Obi Wan, on the other hand, relies on Guesswork when the Millennium Falcon is chasing the lone imperial fighter after coming out of hyperspace. He sees the supposed moon, and guesses, “It’s a space station!”

Han is completely Outcome oriented, “I’m just in this for the reward, sister!”, and is thereby again in conflict with Leia as Intent: “If money is all you care about, then that’s what you’ll receive.”

Chewy can be seen to focus on Means, when he refuses to don the binders for Luke’s plan to rescue Leia.

C3PO is always evaluating impact: ” We’ll be sent to the spice mines of Kessel”, and, “I suggest a different strategy R2… Let the Wookie win.”

R2, as noted, does not represent a manner of evaluation. We can see by the feel of his Character that he is motivated and has a method, but he never evaluates anything for himself, you just point him and he goes.

Once again, since Star Wars is an action oriented story, the techniques of Evaluation were not as developed as Motivation and Method.

Sixteen Evaluations

As with the previous two levels of Character, the Eight Simple Evaluations can be divided into sixteen evaluations. In Motivation we had Action and Decision aspects, in Method we had Attitude and Approach. In Evaluation we have Passive and Active.



The Calculating Character sees data as Expectations wherein an unbroken chain of relationships that leads to a conclusion.


To form an Expectation, Calculation develops Theories.



The Intuitive Character sees the pattern of her observations in the form of a Determination.


To arrive at a Determination, Intuitive makes Hunches.



The Character who revolves around Information will entertain in her deliberations only definitive packets of data she sees as Proven.


For something to be Proven, the Information Character will institute a Test.



Guesswork will consider even data that is, as of yet, Unproven.


The system she uses that allows her to accept Unproven data is to Trust.



The Outcome measuring Character observes the Results of an effort.


To see the Results, she looks toward the Ending of the Effort.



Measuring Impact, a Character looks at the actual Effects of an effort, as opposed to how well it met its charter.


To determine the Effect, the Impact Character examines how Accurately the ramifications of the effort confine themselves to the targeted goal.



Means is determined by looking at the Process employed in an effort.

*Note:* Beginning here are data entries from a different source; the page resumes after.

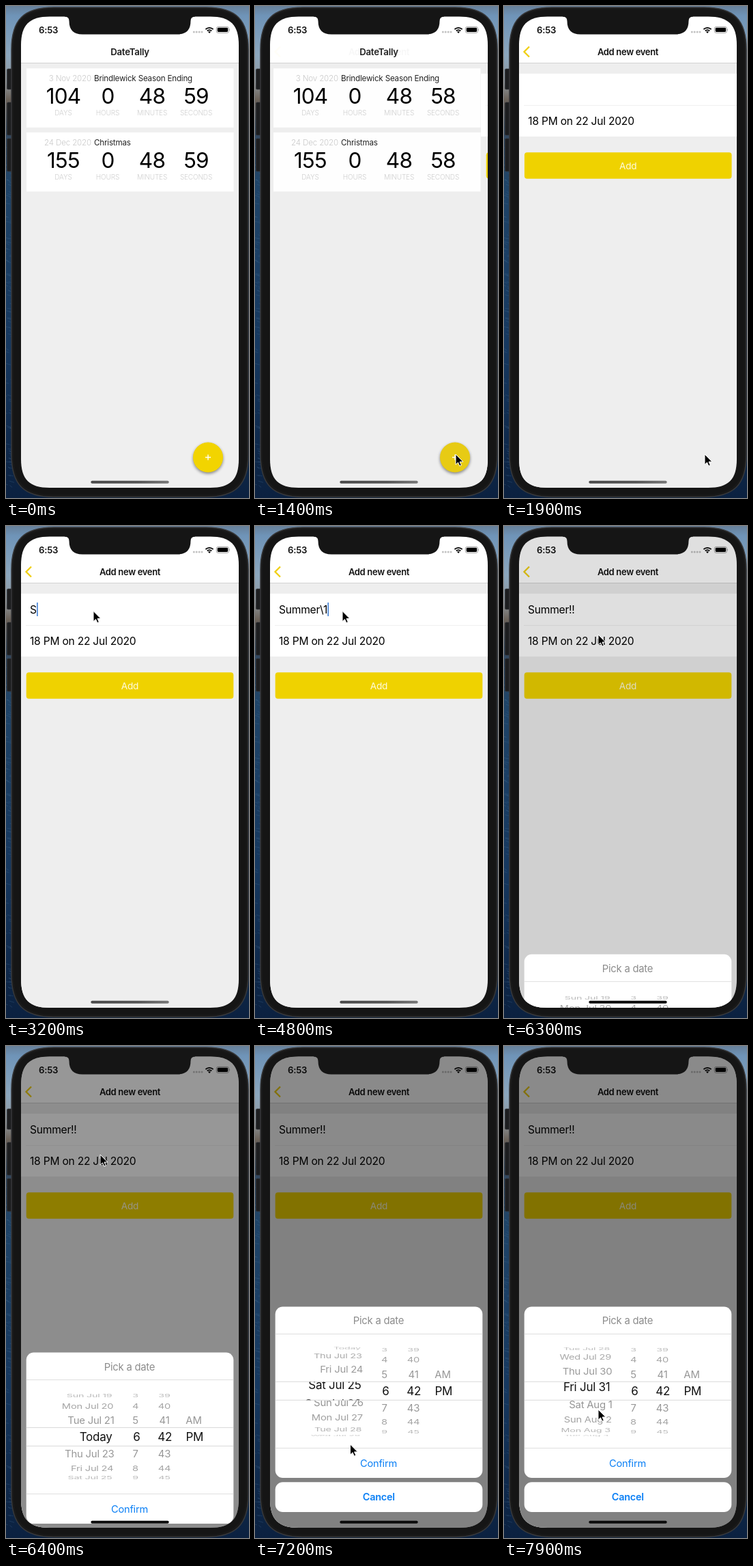
Write an HTML page that moves like this. It is 356 px wide and 720 px high and loops after 8000 ms.

```html
<!DOCTYPE html>
<html lang="en">
<head>
<meta charset="utf-8">
<title>Event timer</title>
<style>
  html, body { margin: 0; width: 100%; height: 100%; overflow: hidden; background: #0d2747; }
  svg { display: block; width: 356px; height: 720px; }
  text { font-family: Inter, "Open Sans", sans-serif; letter-spacing: -.015em; white-space: pre; }
</style>
</head>
<body>
<svg id="stage" viewBox="0 0 356 720" xmlns="http://www.w3.org/2000/svg"></svg>
<script>
const LOOP = 8000;
const stage = document.getElementById('stage');

// ---- markup helpers ----
const rect = (x, y, w, h, fill, rx = 0, extra = '') =>
  `<rect x="${x}" y="${y}" width="${w}" height="${h}" fill="${fill}" rx="${rx}" ${extra}/>`;
const label = (x, y, size, text, fill = '#000', anchor = 'start', extra = '') =>
  `<text x="${x}" y="${y}" font-size="${size}" fill="${fill}" text-anchor="${anchor}" ${extra}>${text}</text>`;
const mid = (x, y, size, text, fill, extra) => label(x, y, size, text, fill, 'middle', extra);

// Box whose corners ease into the sides; e is how far a corner reaches.
function softBox(x, y, w, h, e, attrs = '') {
  const k = e * .71, s = w - 2 * e, v = h - 2 * e;
  return `<path ${attrs} d="M${x + e} ${y}h${s}c${k} 0 ${e} ${e - k} ${e} ${e}v${v}` +
    `c0 ${k} ${k - e} ${e} ${-e} ${e}h${-s}c${-k} 0 ${-e} ${k - e} ${-e} ${-e}v${-v}` +
    `c0 ${-k} ${e - k} ${-e} ${e} ${-e}z"/>`;
}

// ---- wallpaper with small waves ----
function wallpaper() {
  let seed = 7;
  const rnd = () => (seed = seed * 16807 % 2147483647) / 2147483647;
  let d = '';
  for (let i = 0; i < 130; i++) {
    const x = rnd() * 14 - 6, y = 190 + rnd() * 525;
    d += `M${x.toFixed(1)} ${y.toFixed(1)}l${(3 + rnd() * 6).toFixed(1)} ${(1 + rnd() * 2).toFixed(1)}`;
  }
  return rect(0, 0, 356, 720, 'url(#sea)') +
    `<path d="${d}" stroke="#4a7096" stroke-width=".8" opacity=".35" fill="none"/>`;
}

// ---- list page ----
function card(y, date, name, days) {
  const cols = [[84, days, 'DAYS'], [149, '0', 'HOURS'], [214, '48', 'MINUTES'], [278.5, '59', 'SECONDS']];
  return rect(30, y, 303.5, 86.5, '#fff') +
    label(125, y + 19, 11.6, date, '#c9c9c9', 'end', 'font-weight="300"') +
    label(129, y + 19, 11.6, name, '#222') +
    cols.map(([x, n, unit]) =>
      mid(x, y + 52, 31.5, n, '#000', `style="letter-spacing:-.025em" ${unit === 'SECONDS' ? 'class="sec"' : ''}`) +
      mid(x, y + 68.5, 10, unit, '#cfcfcf', 'font-weight="300"')).join('');
}

const listPage = `<g id="list">
  ${rect(22, 84, 330, 622, '#efefef')}
  ${card(91.3, '3 Nov 2020', 'Brindlewick Season Ending', '104')}
  ${card(185, '24 Dec 2020', 'Christmas', '155')}
  <circle cx="296" cy="662.5" r="22" fill="#000" opacity=".45" filter="url(#blur)"/>
  <circle id="fab" cx="296" cy="660.5" r="22" fill="#f2d400"/>
  <path d="M292 660.5h8M296 656.5v8" stroke="#fff" stroke-width="1.4"/>
  <rect id="shade" x="22" y="84" width="420" height="622" opacity="0"/>
</g>`;

// ---- form page ----
const formPage = `<g id="form">
  ${rect(22, 84, 320, 622, '#eeeeee')}
  ${rect(22, 99, 320, 92, '#fff')}
  ${rect(29, 145, 312, 1, '#f0f0f0')}
  ${label(35, 127.5, 15.6, '', '#000', 'start', 'id="field"')}
  <rect id="caret" y="112" width="1.6" height="20" fill="#3f7fd6"/>
  ${label(35, 174.3, 15.6, '18 PM on 22 Jul 2020')}
  ${rect(29.7, 214.3, 303.6, 38.5, '#efd200', 4)}
  ${mid(181.5, 238.8, 13.6, 'Add', '#fffbe0')}
</g>`;

// ---- header and status bar ----
const header = `${rect(22, 14, 320, 69.5, '#fff')}${rect(22, 83, 320, 1, '#d2d2d2')}
  ${mid(181.5, 71.6, 13.2, 'DateTally', '#1a1a1a', 'id="titleA" font-weight="600"')}
  <g id="titleB">
    ${mid(181.5, 71.6, 13, 'Add new event', '#111', 'font-weight="600" style="letter-spacing:-.025em"')}
    <path d="M37 59.5L29.5 67L37 74.5" fill="none" stroke="#f0cf12" stroke-width="2.3"/>
  </g>
  ${label(48, 39.6, 13.2, '6:53', '#111', 'start', 'font-weight="600"')}
  ${[275.3, 279.2, 283.1, 287].map(x => `<circle cx="${x}" cy="38" r="1.5" fill="#c2c2c2"/>`).join('')}
  <g fill="none" stroke="#000" stroke-width="1.9">
    <path d="M292.4 34.1a8.1 8.1 0 0 1 11.2 0M294.7 36.4a4.9 4.9 0 0 1 6.6 0"/>
  </g>
  <path d="M296 37.8a3 3 0 0 1 4 0l-2 2.1z"/>
  <rect x="308.3" y="30.4" width="18.2" height="9" rx="2.6" fill="none" stroke="#999" stroke-width=".9"/>
  ${rect(309.7, 31.8, 15.4, 6.2, '#000', 1.4)}
  <path d="M327.4 33.2q1.8 1.7 0 3.4z" fill="#999"/>`;

// ---- date picker ----
const MID = 505, STEP = 21.8 * Math.PI / 180, R = 66;
const dayName = i => i === 0 ? 'Today' :
  new Date(Date.UTC(2020, 6, 22 + i)).toUTCString().replace(/^(\w+), (\d+) (\w+).*/, (_, w, d, m) => `${w} ${m} ${+d}`);
const columns = [
  { x: 159, bandX: 155.5, anchor: 'end', from: -4, to: 14, name: dayName },
  { x: 189.5, bandX: 191.5, anchor: 'middle', from: -4, to: 4, name: i => 6 + i },
  { x: 232, bandX: 232.7, anchor: 'middle', from: -4, to: 4, name: i => 42 + i },
  { x: 275, bandX: 276.3, anchor: 'middle', from: -1, to: 0, name: i => i ? 'AM' : 'PM' }
];
const rows = (band) => columns.map((c, n) => {
  let s = '';
  for (let i = c.from; i <= c.to; i++) {
    s += label(0, band ? 6.1 : 5.4, band ? 17 : 15, c.name(i), band ? '#111' : '#777', c.anchor,
      `class="row" data-col="${n}" data-i="${i}" data-band="${band ? 1 : ''}"`);
  }
  return s;
}).join('');

const picker = `<rect id="dim" x="20" y="12" width="324" height="696" opacity="0"/>
<g id="picker">
  ${rect(29.7, 381.5, 303.6, 250.5, '#fff', 11)}
  ${mid(181, 407.4, 14.8, 'Pick a date', '#8c8c8c')}
  ${rect(29.7, 421, 303.6, .8, '#d8d8d8')}
  <g clip-path="url(#around)">${rows(false)}</g>
  <g clip-path="url(#band)">${rows(true)}</g>
  ${rect(29.7, 490.8, 303.6, .8, '#cfcfcf')}${rect(29.7, 517.8, 303.6, .8, '#cfcfcf')}
  ${rect(29.7, 588, 303.6, .8, '#d8d8d8')}
  ${mid(181, 615.6, 14.6, 'Confirm', '#0a7ff5')}
  ${rect(29.7, 638.3, 303.6, 43.7, '#fff', 11)}
  ${mid(181.3, 665.4, 14.4, 'Cancel', '#0a7ff5', 'font-weight="600"')}
</g>`;

const buttons = [[92, 30], [141, 48], [194, 48]]
  .map(([y, h]) => rect(1.5, y, 8, h, '#1d1e20', 1.5, 'stroke="#34363a" stroke-width=".7"')).join('');

stage.innerHTML = `<defs>
  <linearGradient id="sea" x2="0" y2="1">
    <stop offset="0" stop-color="#67809a"/><stop offset=".02" stop-color="#6f94b8"/>
    <stop offset=".1" stop-color="#8ba6bd"/>
    <stop offset=".155" stop-color="#8f979d"/><stop offset=".19" stop-color="#6b6259"/>
    <stop offset=".25" stop-color="#34485e"/><stop offset=".36" stop-color="#1f4468"/>
    <stop offset=".7" stop-color="#16385f"/><stop offset="1" stop-color="#0b2140"/>
  </linearGradient>
  <linearGradient id="bar">
    <stop offset="0" stop-color="#4a4a4a"/><stop offset=".6" stop-color="#555"/><stop offset="1" stop-color="#777"/>
  </linearGradient>
  <filter id="blur" x="-30%" y="-30%" width="160%" height="160%"><feGaussianBlur stdDeviation="2"/></filter>
  <clipPath id="screen">${softBox(22, 15.5, 319, 689.5, 42)}</clipPath>
  <clipPath id="around"><path d="M30 ${MID - 68}h303v54h-303zM30 ${MID + 13.5}h303v54.5h-303z"/></clipPath>
  <clipPath id="band"><rect x="30" y="${MID - 14}" width="303" height="27.5"/></clipPath>
</defs>
${wallpaper()}${buttons}
${softBox(8, 2, 347, 716.5, 62, 'fill="#191919" stroke="#38393b" stroke-width="1.5"')}
${softBox(11.5, 5.5, 340, 709.5, 58, 'fill="#151515"')}
<g clip-path="url(#screen)">${listPage}${formPage}${header}${picker}</g>
${rect(124.3, 694.8, 114.4, 4, 'url(#bar)', 2, 'id="home"')}
<path d="M86 14v1.5q6.500 0 6.500 6.500q0 19.500 19.500 19.500h139q19.500 0 19.500-19.500q0-6.500 6.500-6.500v-1.500z" fill="#151515"/>
<path id="cursor" d="M0 0v15.200l3.500-3.300l2.300 5.300l2.500-1.100l-2.300-5.100h4.900z" stroke="#fff" stroke-width="1" stroke-linejoin="round"/>`;

// ---- motion ----
const $ = id => document.getElementById(id);
const set = (el, k, v) => el.setAttribute(k, v);
const clamp = v => Math.max(0, Math.min(1, v));
const span = (t, a, b) => clamp((t - a) / (b - a));
const smooth = p => p * p * (3 - 2 * p);
const easeOut = p => 1 - (1 - p) ** 3;
const shift = (el, x, y) => set(el, 'transform', `translate(${x.toFixed(2)} ${y.toFixed(2)})`);

const seconds = [...document.querySelectorAll('.sec')];
const wheel = [...document.querySelectorAll('.row')].map(el => ({
  el, col: +el.dataset.col, i: +el.dataset.i, band: !!el.dataset.band
}));

// start, end, x, y
const route = [
  [500, 1100, 294, 656], [1950, 2600, 128, 124.5], [5550, 5950, 138, 159],
  [6550, 6980, 140, 600], [7080, 7450, 138, 532]
];
function pointer(t) {
  let x = 360, y = 700;
  for (const [a, b, tx, ty] of route) {
    const p = smooth(span(t, a, b));
    x += (tx - x) * p;
    y += (ty - y) * p;
  }
  return [x, y];
}

// typing steps: time, text
const typed = [
  [3100, 'S'], [3350, 'Su'], [3550, 'Sum'], [3700, 'Summ'], [3950, 'Summe'], [4150, 'Summer'],
  [4450, 'Summer\\'], [4650, 'Summer\\1'], [4900, 'Summer\\'], [5050, 'Summer'],
  [5250, 'Summer!'], [5400, 'Summer!!']
];

// critically damped spring
function push(t) {
  const w = Math.max(0, t - 1386) * .01826;
  return t > 2000 ? 1 : 1 - Math.exp(-w) * (1 + w);
}

function turnWheel(turn) {
  for (const { el, col, i, band } of wheel) {
    const c = columns[col], a = (i - (col ? 0 : turn)) * STEP;
    const show = Math.abs(a) < (band ? 1 : 1.5);
    set(el, 'visibility', show ? 'visible' : 'hidden');
    if (!show) continue;
    const k = Math.cos(a);
    const x = band ? c.bandX : c.x - (col ? 0 : (1 - k) * 6);
    const y = MID + R * Math.sin(a) * (band ? 1.1 : 1);
    set(el, 'transform', `translate(${x.toFixed(2)} ${y.toFixed(2)}) scale(${(.92 + .08 * k).toFixed(3)} ${k.toFixed(3)})`);
    set(el, 'opacity', band ? 1 : (.3 + .5 * k).toFixed(3));
  }
}

let lastText;
function draw(t) {
  const left = String(59 - Math.floor((t + 300) / 1000));
  for (const s of seconds) if (s.textContent !== left) s.textContent = left;

  const p = push(t);
  shift($('list'), -95.7 * p, 0);
  set($('shade'), 'opacity', .07 * p);
  shift($('form'), 319 * (1 - p), 0);
  set($('titleA'), 'opacity', 1 - p);
  set($('titleB'), 'opacity', p);
  set($('fab'), 'fill', t > 1300 ? '#e8cc14' : '#f2d400');

  let text = '';
  for (const [at, s] of typed) if (t >= at) text = s;
  if (text !== lastText) {
    $('field').textContent = text;
    set($('caret'), 'x', 35.3 + (text ? $('field').getComputedTextLength() : 0));
    lastText = text;
  }
  set($('caret'), 'opacity', t >= 2700 && t < 6100 ? 1 : 0);

  const up = easeOut(span(t, 6273, 6586));
  shift($('picker'), 0, 325 * (1 - up));
  set($('dim'), 'opacity', .46 * Math.min(1, up * 1.12));
  set($('home'), 'fill', up > 0 ? '#0c0c0c' : 'url(#bar)');
  turnWheel(9.21 * easeOut(span(t, 7080, 7950)));

  shift($('cursor'), ...pointer(t));
}

function tick(now) {
  draw(now % LOOP);
  requestAnimationFrame(tick);
}
draw(0);
requestAnimationFrame(tick);
</script>
</body>
</html>
```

Just as Impact examined Effects in terms of Accuracy, Means examines Process in terms of the Unending aspects of its nature. In essence, Effects are measured by how much they spill over the intended goal, and Process is evaluated by how much of it continues past the intended point of conclusion.



When a Character measures Intent, she is concerned with the Cause behind the effort.


She looks at the aspects of the Cause that do Not Accurately reflect the scope of the goal.

Let’s look at these sixteen evaluation techniques in Quad form.

As before, these four groupings constitute the dynamic Quads of the Evaluation Set, and are subject to the same DRAMATICA rules as the characteristic and method sets.

Since all good things come in Quads, and since we have so far explored three sets of Character traits, we might expect a final set to round out that Quad as well. DRAMATICA calls that final set of characteristics, Purposes.